Q: Which collaborative measures have the most impact in your experience?
A: The things we implement culturally to increase openness and manage trust are the big ones. Using team coaching techniques we agree, introduce and reinforce the behaviours which are desirable.
Q: You founded an industry group to promote collaboration within the construction and infrastructure sectors?
A: Yes, Behaviours for Collaboration was born out of an observation that in order to create collaboration we needed to guide people and show them what good collaboration looks like when it is happening.
Other industries seeking to make change have successfully introduced tools and techniques in order to influence behaviour change.
To facilitate this change we first conducted research to describe the behaviours of collaboration. Our second step was to publicise this information and share it widely through conferences, a YouTube video and 28 articles.
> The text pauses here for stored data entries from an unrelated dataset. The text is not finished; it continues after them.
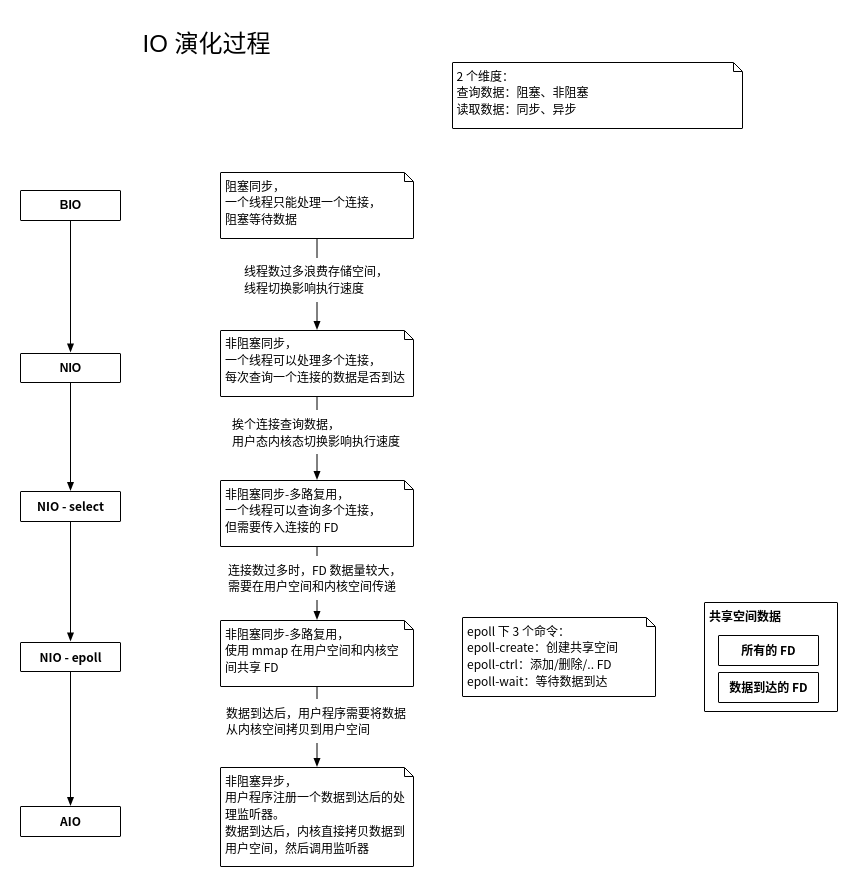
<!DOCTYPE html>
<html lang="zh-CN">
<head>
<meta charset="utf-8">
<title>IO 演化过程</title>
<style>
:root {
  --ink: #000;
  --paper: #fff;
  --cjk: "Noto Sans CJK SC", sans-serif;
  --latin: "Liberation Sans", "Noto Sans CJK SC", sans-serif;
}
* { box-sizing: border-box; margin: 0; padding: 0; }
html, body { width: 858px; height: 887px; overflow: hidden; background: var(--paper); }
.diagram {
  position: relative;
  width: 858px;
  height: 887px;
  overflow: hidden;
  color: var(--ink);
  font: 12px/16.8px var(--cjk);
  white-space: nowrap;
}
h1 {
  position: absolute;
  left: 142.6px;
  top: 27px;
  font: 400 24px/34px var(--latin);
}
.arrows { position: absolute; left: 0; top: 0; }
.arrows line { stroke: var(--ink); stroke-width: 1; }
.stage, .note, .shared { position: absolute; border: 1px solid var(--ink); border-radius: 1px; }
.stage, .slot {
  display: flex;
  align-items: center;
  justify-content: center;
  width: 101px;
  height: 31px;
  border: 1px solid var(--ink);
  border-radius: 1px;
  background: var(--paper);
  font-weight: 700;
}
.stage { left: 20px; }
.stage.low { height: 30px; padding-top: 1px; }
.latin { font-family: var(--latin); }
.note { width: 194px; height: 67px; padding: 4.5px 4px 0; }
.step { left: 220px; }
.fold { position: absolute; top: -1px; right: -1px; width: 10px; height: 10px; }
.reason { position: absolute; height: 44px; padding-top: 5.5px; background: var(--paper); }
.shared {
  left: 704px;
  top: 602px;
  width: 134px;
  height: 110px;
  padding: 5px 4px 0;
  font-weight: 700;
}
.shared h2 { font-size: 12px; line-height: 16.8px; }
.slots { display: flex; flex-direction: column; gap: 6px; margin: 10.2px 0 0 9px; }
</style>
</head>
<body>
<main class="diagram">
  <svg width="0" height="0" style="position:absolute" aria-hidden="true">
    <defs>
      <g id="corner">
        <rect width="10" height="10" fill="#fff"/>
        <path d="M.5 .5V9.5H9.5Z" fill="none" stroke="#000"/>
      </g>
      <path id="head" d="M0 0L-3.5 -9H3.5Z"/>
    </defs>
  </svg>

  <h1>IO 演化过程</h1>

  <section class="note" style="left:452px;top:62px;width:291px;padding-left:3.6px">
    <p>2 个维度：<br>查询数据：阻塞、非阻塞<br>读取数据：同步、异步</p>
    <svg class="fold"><use href="#corner"/></svg>
  </section>

  <section class="note step" style="top:172px">
    <p>阻塞同步，<br>一个线程只能处理一个连接，<br>阻塞等待数据</p>
    <svg class="fold"><use href="#corner"/></svg>
  </section>
  <section class="note step" style="top:330px;padding-top:4px">
    <p>非阻塞同步，<br>一个线程可以处理多个连接，<br>每次查询一个连接的数据是否到达</p>
    <svg class="fold"><use href="#corner"/></svg>
  </section>
  <section class="note step" style="top:480px">
    <p>非阻塞同步-多路复用，<br>一个线程可以查询多个连接，<br>但需要传入连接的 FD</p>
    <svg class="fold"><use href="#corner"/></svg>
  </section>
  <section class="note step" style="top:620px">
    <p>非阻塞同步-多路复用，<br>使用 mmap 在用户空间和内核空<br>间共享 FD</p>
    <svg class="fold"><use href="#corner"/></svg>
  </section>
  <section class="note step" style="top:767px;height:100px">
    <p>非阻塞异步，<br>用户程序注册一个数据到达后的处<br>理监听器。<br>数据到达后，内核直接拷贝数据到<br>用户空间，然后调用监听器</p>
    <svg class="fold"><use href="#corner"/></svg>
  </section>

  <section class="note" style="left:462px;top:617px;height:80px">
    <p>epoll 下 3 个命令：<br>epoll-create：创建共享空间<br>epoll-ctrl：添加/删除/.. FD<br>epoll-wait：等待数据到达</p>
    <svg class="fold"><use href="#corner"/></svg>
  </section>

  <svg class="arrows" width="858" height="887" aria-hidden="true">
    <g class="stage-arrows">
      <line x1="70.5" y1="221" x2="70.5" y2="345"/>
      <line x1="70.5" y1="383" x2="70.5" y2="484"/>
      <line x1="70.5" y1="522" x2="70.5" y2="634"/>
      <line x1="70.5" y1="672" x2="70.5" y2="799"/>
      <use href="#head" x="70.5" y="352.5"/>
      <use href="#head" x="70.5" y="491"/>
      <use href="#head" x="70.5" y="641.5"/>
      <use href="#head" x="70.5" y="806"/>
    </g>
    <g class="step-arrows">
      <line x1="317" y1="239" x2="317" y2="323"/>
      <line x1="317" y1="397" x2="317" y2="473"/>
      <line x1="317" y1="547" x2="317" y2="613"/>
      <line x1="317" y1="687" x2="317" y2="760"/>
      <use href="#head" x="317" y="330"/>
      <use href="#head" x="317" y="480"/>
      <use href="#head" x="317" y="620"/>
      <use href="#head" x="317" y="767"/>
    </g>
  </svg>

  <p class="reason" style="left:244px;top:258px;padding-top:5px">线程数过多浪费存储空间，<br>线程切换影响执行速度</p>
  <p class="reason" style="left:232px;top:410px;padding-top:6px">挨个连接查询数据，<br>用户态内核态切换影响执行速度</p>
  <p class="reason" style="left:228px;top:556px">连接数过多时，FD 数据量较大，<br>需要在用户空间和内核空间传递</p>
  <p class="reason" style="left:226px;top:699px">数据到达后，用户程序需要将数据<br>从内核空间拷贝到用户空间</p>

  <div class="stage latin" style="top:190px">BIO</div>
  <div class="stage latin low" style="top:353px">NIO</div>
  <div class="stage" style="top:491px">NIO - select</div>
  <div class="stage low" style="top:642px">NIO - epoll</div>
  <div class="stage" style="top:806px">AIO</div>

  <section class="shared">
    <h2>共享空间数据</h2>
    <div class="slots">
      <div class="slot">所有的 FD</div>
      <div class="slot">数据到达的 FD</div>
    </div>
  </section>
</main>
</body>
</html>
We have now built-up a community of practise interested in generating a wider sector-based change to our behaviours and our next step is to offer guidance to clients regarding how to successfully establish and maintain successful collaborations.
We’re doing this alongside groups such as constructing excellence Clients group, the UK BIM alliance and others.
Q: In 2017, while at Strides you worked part-time for two years with the Digital Built Britain programme. What was it like to work as part of this trail-blazing group? Did you feel like you were part of something revolutionary?
A: It was a great team, and there is something magical about envisioning a future with others and exploring what it could be. It was a great time and very focused!
Q: What lured you to PCSG?
A: The chance to work on industry leading programmes with a really smart group of people. In addition, the flexibility to manage where you work and how you approach it – and the supportive culture.
Q: How is your free time spent?
A: I am slightly addicted to the self-help and coaching genre of books so I read continuously and learn from what I read. This learning and reflection helps me to find what works and then help others as a result.
I also do a fair bit of charity work. It gives me massive satisfaction as an opportunity to contribute and continue to challenge myself. There is no doubt charity work helps you feel good about yourself.
In four questions:
Best business book?
Strengthsfinder 2.0 – Knowing your strengths helps you to navigate.
Yes. Walking after work, yoga and lunchtime hugs from my lovely husband.
I did a skydive – not really bravery, so much as feeling compelled. My friend with stage 4 cancer was doing it and I wanted to help in some way. Raised £1800 mind you!! Not bad. I didn’t die but won’t do it twice.
I like to think I’m very open minded about cake but I do have to have gluten free these days. I just made a rhubarb and custard cake that turned out really nicely but I am hankering after a gluten free chocolate orange cake currently – all recipe suggestions welcome.
PCSG is a leading built-environment consultancy which works with clients in the UK and internationally to add value to their organisations and improve business outcomes. In addition to our wide-range of services in the digital, pre-construction and project delivery arenas, we support clients in delivering transformation programmes through alternative approaches which frequently involve changes in mindsets, cultures and behaviours. For more information about our work in this field please contact firstname.lastname@example.org.